- Supply chain risk management: Cyber risk assessors can use WHOIS IP blocks records to correctly validate bulk traffic originating from third parties through shared logistics or inventory systems. Meanwhile, organizations can map out their infrastructure from the real world to IP netblocks to ensure the integrity of their networks.
How to Use an IP and WHOIS Database to Search for IP Netblocks
Here are the steps to find an IP range and its owner using our IP and WHOIS database:
- Download the IP block data feed in .csv format via Hypertext Transfer Protocol Secure (HTTPS) or File Transfer Protocol (FTP).
- Choose a program that best suits your requirements. Sifting through a large .csv file may work for some users, but cybersecurity teams who deal with large datasets may prefer other arrangements. You can, for instance, build your own relational or non-relational database management system like MySQL or NoSQL based on the ready-made database solutions we offer on GitHub.
- Type in the command or script to load the .csv file to your database or software. You can view a sample of this exercise here.
- Interpret the output based on the descriptions from our specifications page. The most commonly used values for IP netblocks analysis are:
- inetnum: This refers to the IP range a company owns.
- as number: Autonomous System (AS) numbers refer to the IP prefixes used by network operators or organizations for its routing system. These numbers correspond to the geolocation of a specific netblock and can be queried to easily determine the company name and maintainer if that is missing or masked.
- netname: This refers to the name of the IP block owner.
- modified: The last modified date can tell users when a netblock was created or changed hands.
- country/city (in separate tables): The country and city associated with a netblock. Example outputs would be a two-character country code, “US,” and a spelled-out city name “BOCA RATON,” such as for one of Verizon’s netblocks.
- maintainers: Refer to the people who have the right to make changes to an IP range. The output comes in the form of a code or an ID.
More details about maintainers and contacts can usually be found in the Contacts file.

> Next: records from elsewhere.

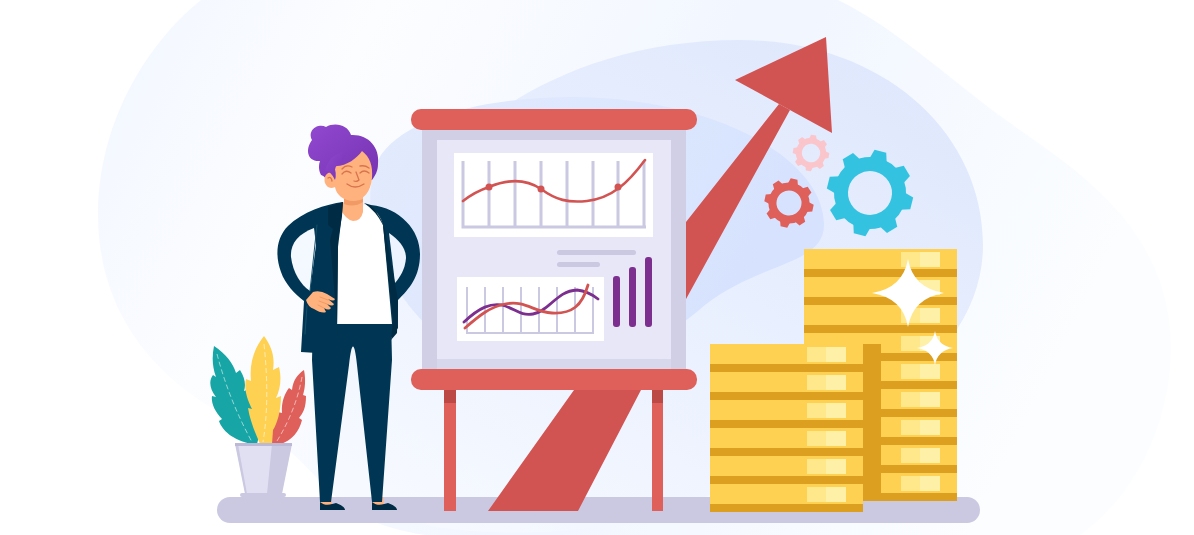
<!DOCTYPE html>
<html lang="en">
<head>
<meta charset="utf-8">
<title>Business growth illustration</title>
<style>
:root {
  --red: #df605a;
  --red-deep: #d25452;
  --red-shade: #bd4947;
  --navy: #003653;
  --navy-dark: #002b44;
  --teal: #18a5a5;
  --cyan: #33c3e1;
  --pink: #fbc5cc;
  --gold: #ffd152;
  --gold-light: #ffe88c;
  --gold-dark: #dc9f20;
  --violet: #7c2f8e;
  --lilac: #cac9e1;
  --lilac-mid: #d8d8ec;
  --paper: #e8e7f8;
  --skin: #ffb27d;
  --skin-shade: #f29a66;
}
html, body { margin: 0; height: 100%; overflow: hidden; background: #fff; }
svg { display: block; width: 1194px; height: 535px; }
.line { fill: none; stroke-linecap: round; stroke-linejoin: round; }
.grid { stroke: var(--lilac); stroke-width: 3; fill: none; }
.vein { fill: none; stroke: #fff; stroke-opacity: .55; stroke-width: 1; stroke-dasharray: 5 3; }
</style>
</head>
<body>
<svg viewBox="0 0 1194 535" role="img" aria-label="Woman beside a flip chart with a rising arrow, gears and stacks of coins">
  <defs>
    <linearGradient id="blob-outer" x1="0" y1="0" x2="1" y2=".25">
      <stop offset="0" stop-color="#f1f6ff"/><stop offset=".25" stop-color="#fcfdff"/>
      <stop offset=".6" stop-color="#f1f6ff"/><stop offset="1" stop-color="#fbfdff"/>
    </linearGradient>
    <linearGradient id="blob-middle" x1="1" y1="0" x2=".2" y2="1">
      <stop offset="0" stop-color="#dde6fc"/><stop offset=".5" stop-color="#e8effe"/><stop offset="1" stop-color="#f6f9ff"/>
    </linearGradient>
    <linearGradient id="blob-inner" x1="0" y1="0" x2="1" y2=".3">
      <stop offset="0" stop-color="#e3ebfd"/><stop offset="1" stop-color="#d6e2fe"/>
    </linearGradient>
    <linearGradient id="hair" x1="0" y1="0" x2="1" y2="1">
      <stop offset="0" stop-color="#9149d0"/><stop offset="1" stop-color="#7431b0"/>
    </linearGradient>
    <g id="gear">
      <circle r="29" fill="none" stroke="currentColor" stroke-width="14"/>
      <g id="gear-teeth" fill="currentColor">
        <path id="tooth" d="M-9-33L-6-43H6L9-33Z"/>
        <use href="#tooth" transform="rotate(45)"/><use href="#tooth" transform="rotate(90)"/>
        <use href="#tooth" transform="rotate(135)"/><use href="#tooth" transform="rotate(180)"/>
        <use href="#tooth" transform="rotate(225)"/><use href="#tooth" transform="rotate(270)"/>
        <use href="#tooth" transform="rotate(315)"/>
      </g>
    </g>
    <g id="coin">
      <rect width="153" height="28" fill="var(--gold-dark)"/>
      <rect width="153" height="20" fill="var(--gold)"/>
      <rect x="97" y="3" width="39" height="15" fill="var(--gold-light)"/>
      <rect x="116" y="3" width="20" height="15" fill="#fff0a8"/>
    </g>
    <g id="coins-three">
      <use href="#coin"/><use href="#coin" y="28"/><use href="#coin" y="56"/>
    </g>
    <path id="sparkle" d="M0-34Q5-5 36 0Q5 5 0 34Q-5 5-36 0Q-5-5 0-34Z" fill="#fff"/>
  </defs>

  <g id="backdrop">
    <path fill="url(#blob-outer)" d="M201 0C145 45 98 125 98 215C98 320 165 392 252 428C300 447 320 490 352 510C375 525 400 531 425 535H1080C1130 500 1171 430 1171 345C1168 240 1100 185 1020 130C955 85 900 30 838 0Z"/>
    <path fill="url(#blob-middle)" d="M505 107C560 70 640 40 740 40C880 40 983 130 983 245C983 310 940 365 880 400C790 450 710 520 560 531C450 538 365 520 330 480L330 300C340 200 400 125 505 107Z"/>
    <path fill="url(#blob-inner)" d="M378 160C400 120 480 97 575 97C720 99 824 160 824 225C824 265 760 262 705 305C650 355 570 375 490 360C400 340 350 220 378 160Z"/>
  </g>

  <rect id="floor" x="217" y="497" width="763" height="26" rx="13" fill="var(--lilac)"/>

  <g id="growth-arrow" fill="var(--red-deep)">
    <path d="M488 511L574 390L660 255L779 104L790 110L680 310L641 390L578 511Z"/>
    <path d="M826 37L735 80L832 133Z"/>
  </g>

  <g id="gears">
    <use href="#gear" transform="translate(870 193) rotate(14)" color="var(--cyan)"/>
    <use href="#gear" transform="translate(789 203) rotate(12) scale(.57)" color="var(--red)"/>
    <use href="#gear" transform="translate(811 153) rotate(8) scale(.42)" color="var(--pink)"/>
  </g>

  <g id="coin-stacks">
    <use href="#coins-three" x="804" y="249"/>
    <use href="#coins-three" x="804" y="333"/>
    <use href="#coins-three" x="804" y="417"/>
    <rect x="861" y="344" width="20" height="156" fill="var(--gold-dark)"/>
    <use href="#coins-three" x="710" y="344"/>
    <use href="#coins-three" x="710" y="428"/>
    <use href="#sparkle" transform="translate(908 293)"/>
    <use href="#sparkle" transform="translate(935 348) scale(.5)"/>
  </g>

  <g id="flip-chart">
    <path fill="var(--red)" d="M444 385H456V511H444ZM652 385H663V511H652Z"/>
    <path fill="var(--red-shade)" d="M444 388H456V403H444ZM652 388H663V403H652Z"/>
    <rect x="422" y="120" width="264" height="256" fill="var(--lilac-mid)"/>
    <path fill="var(--lilac)" d="M422 128H686V140H437V370H422ZM671 140H686V370H671Z" opacity=".55"/>
    <rect x="437" y="140" width="234" height="219" fill="var(--paper)"/>
    <rect x="411" y="109" width="286" height="21" rx="10" fill="var(--red)"/>
    <rect x="411" y="369" width="286" height="21" rx="10" fill="var(--red)"/>

    <g id="trend-chart">
      <rect x="454" y="153" width="199" height="84" fill="#fff"/>
      <path class="grid" d="M463 161V227H646M489 161V227M515 161V227M541 161V227M567 161V227M593 161V227M618 161V227M644 161V227"/>
      <path class="line" stroke="var(--red-deep)" stroke-width="2.6" d="M463 201C472 194 480 190 489 187C508 179 526 179 541 189C556 200 568 203 587 201C612 198 628 183 645 160"/>
      <g fill="var(--red-deep)"><circle cx="489" cy="187" r="3.5"/><circle cx="541" cy="189" r="3.5"/><circle cx="618" cy="187" r="3.5"/></g>
    </g>

    <g id="comparison-chart">
      <rect x="457" y="277" width="147" height="64" fill="#fff"/>
      <path class="grid" style="stroke-width:2" d="M467 287V333H594M485 287V333M503 287V333M521 287V333M539 287V333M557 287V333M575 287V333M593 287V333"/>
      <path class="line" stroke="var(--violet)" stroke-width="2.8" d="M464 322C480 307 491 303 502 305C516 309 520 316 533 314C550 311 556 291 577 290C587 291 593 295 598 299"/>
      <path class="line" stroke="var(--red-deep)" stroke-width="2.8" d="M465 328C480 315 490 307 505 304C526 300 533 312 552 313C572 314 582 306 588 285"/>
    </g>

    <g id="chart-notes" fill="var(--lilac)">
      <rect x="557" y="250" width="79" height="5" rx="2.5"/>
      <rect x="557" y="262" width="43" height="5" rx="2.5"/>
    </g>
    <g id="chart-bars" fill="var(--violet)">
      <rect x="613" y="276" width="7" height="51" rx="3"/>
      <rect x="629" y="267" width="7" height="60" rx="3"/>
      <rect x="645" y="257" width="7" height="70" rx="3"/>
    </g>
  </g>

  <g id="potted-plant">
    <path fill="var(--teal)" d="M252 444C232 440 222 430 219 421L222 419C214 411 211 402 212 396L216 397C209 388 209 380 213 375L216 377C212 366 212 356 214 346C226 354 233 363 236 373L240 370C245 378 246 385 244 391L249 389C254 398 255 405 252 410L256 409C260 423 260 434 257 444Z"/>
    <path class="vein" d="M217 354Q229 400 252 442"/>
    <path fill="var(--red)" d="M272 444C270 430 273 420 278 412L282 413C281 402 285 393 289 388L292 390C293 380 298 374 304 370C306 380 305 389 303 395L306 396C306 408 303 413 299 418L302 420C299 432 292 440 281 444Z"/>
    <path class="vein" d="M302 377Q296 410 277 441"/>
    <path fill="var(--gold)" d="M260 444C254 430 250 420 248 408L252 409C246 397 244 387 246 379L251 381C249 362 255 347 264 336C272 347 275 357 273 370L279 367C282 379 280 390 276 398L281 396C281 411 277 424 273 430L272 444Z"/>
    <path class="vein" d="M264 344Q270 400 263 442"/>
    <path fill="var(--lilac)" d="M235 444H292L282 494H245Z"/>
    <path fill="var(--paper)" d="M238 444H272L267 494H247Z" opacity=".75"/>
    <rect x="235" y="443" width="57" height="3" fill="#bbb9d6"/>
    <rect x="240" y="493" width="46" height="4" rx="2" fill="var(--lilac)"/>
  </g>

  <g id="woman">
    <g id="shoes">
      <path fill="var(--skin)" d="M320 497H331L332 505H320ZM372 497H383L384 505H372Z"/>
      <path fill="var(--navy-dark)" d="M320 502C326 507 332 504 336 503C341 505 345 507 345 510H320ZM372 502C378 507 384 504 388 503C393 505 397 507 397 510H372Z"/>
    </g>
    <path id="trousers" fill="var(--navy)" d="M313 318H391L392 360L382 502H372L357 365Q353 328 349 365L331 502H320L312 360Z"/>
    <g id="jacket-back">
      <path fill="var(--navy)" d="M371 205C400 208 420 230 420 254C420 277 409 289 398 300L398 328L388 342L377 240Z"/>
      <path fill="#eef4ff" d="M389 233C399 240 406 248 406 258C405 270 400 277 395 283Z"/>
    </g>
    <path id="shirt" fill="#fff" d="M339 208L366 205Q380 212 383 225L392 324H336Z"/>
    <path id="neck" fill="var(--skin)" d="M344 188H363V212Q361 221 353 221Q346 220 338 206L344 202Z"/>
    <path fill="var(--skin-shade)" d="M344 197Q353 203 363 199V202Q354 208 344 204Z"/>
    <g id="jacket-front">
      <path fill="var(--navy)" d="M343 202C326 204 302 212 288 226C276 238 275 256 281 272C285 284 295 294 304 301L301 352L317 353L337 341L338 247L341 222Z"/>
      <path fill="#f4f8ff" d="M314 228C298 234 290 244 291 257C293 273 301 285 310 291L316 245Z"/>
      <path fill="var(--navy-dark)" d="M343 202L328 207V225L333 229L330 240L337 322L338 240L342 216Z"/>
      <path class="line" stroke="#17506b" d="M317 225L310 291M307 306L305 334"/>
      <path fill="var(--navy-dark)" d="M364 203L371 205Q382 218 385 230L398 300L397 333L391 340L393 320L383 225Q376 211 364 203Z"/>
    </g>
    <g id="hand">
      <path fill="var(--skin)" d="M306 300L313 292Q320 290 327 294L335 299Q334 302 328 299L334 304Q333 307 327 304L331 308Q329 311 324 308L326 312Q322 314 314 309Q308 307 306 300Z"/>
      <path class="line" stroke="var(--skin-shade)" d="M320 297L328 300M319 301L327 304M318 305L324 308"/>
    </g>
    <g id="head">
      <path fill="url(#hair)" d="M312 140C307 130 318 123 326 127C335 122 348 125 351 135C368 134 380 147 378 164C378 171 375 176 372 180L328 185C326 176 323 176 321 175C318 169 319 164 320 161C307 162 305 149 312 140Z"/>
      <path fill="var(--skin)" d="M336 166C347 166 357 158 362 151C370 157 373 166 372 178C371 192 363 200 354 201C343 201 336 194 335 187Q328 190 325 183C323 176 328 170 334 173Z"/>
      <path fill="url(#hair)" d="M325 171Q329 154 346 151Q344 165 334 167Q337 173 335 180Q331 171 325 171Z"/>
      <g id="face" class="line" stroke="#d9734d" stroke-width="1.3">
        <path d="M342 174Q346 169 351 173M360 173Q364 169 369 173M342 169Q346 164 352 167M360 166Q365 165 369 168"/>
        <path d="M356 172L359 180Q357 182 354 181M347 184Q355 190 364 184"/>
        <path d="M328 178Q331 176 332 181"/>
      </g>
    </g>
  </g>
</svg>
</body>
</html>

Additional queries may be done either through the IP netblocks database itself — which simplifies the process — or externally. For instance, users can look up the primary key, “PHIX-NOC-AP,” on the Asia-Pacific Network Information Centre (APNIC) WHOIS Database to retrieve the full names, physical locations, and email addresses of its associated maintainers.
Netblocks data is an indispensable component of any cybersecurity or marketing professional’s toolset. IP intelligence solutions like IP Netblocks WHOIS Database allow analysts and marketers to evaluate domains and network blocks nearly in real time, without having to consult an overwhelming number of records.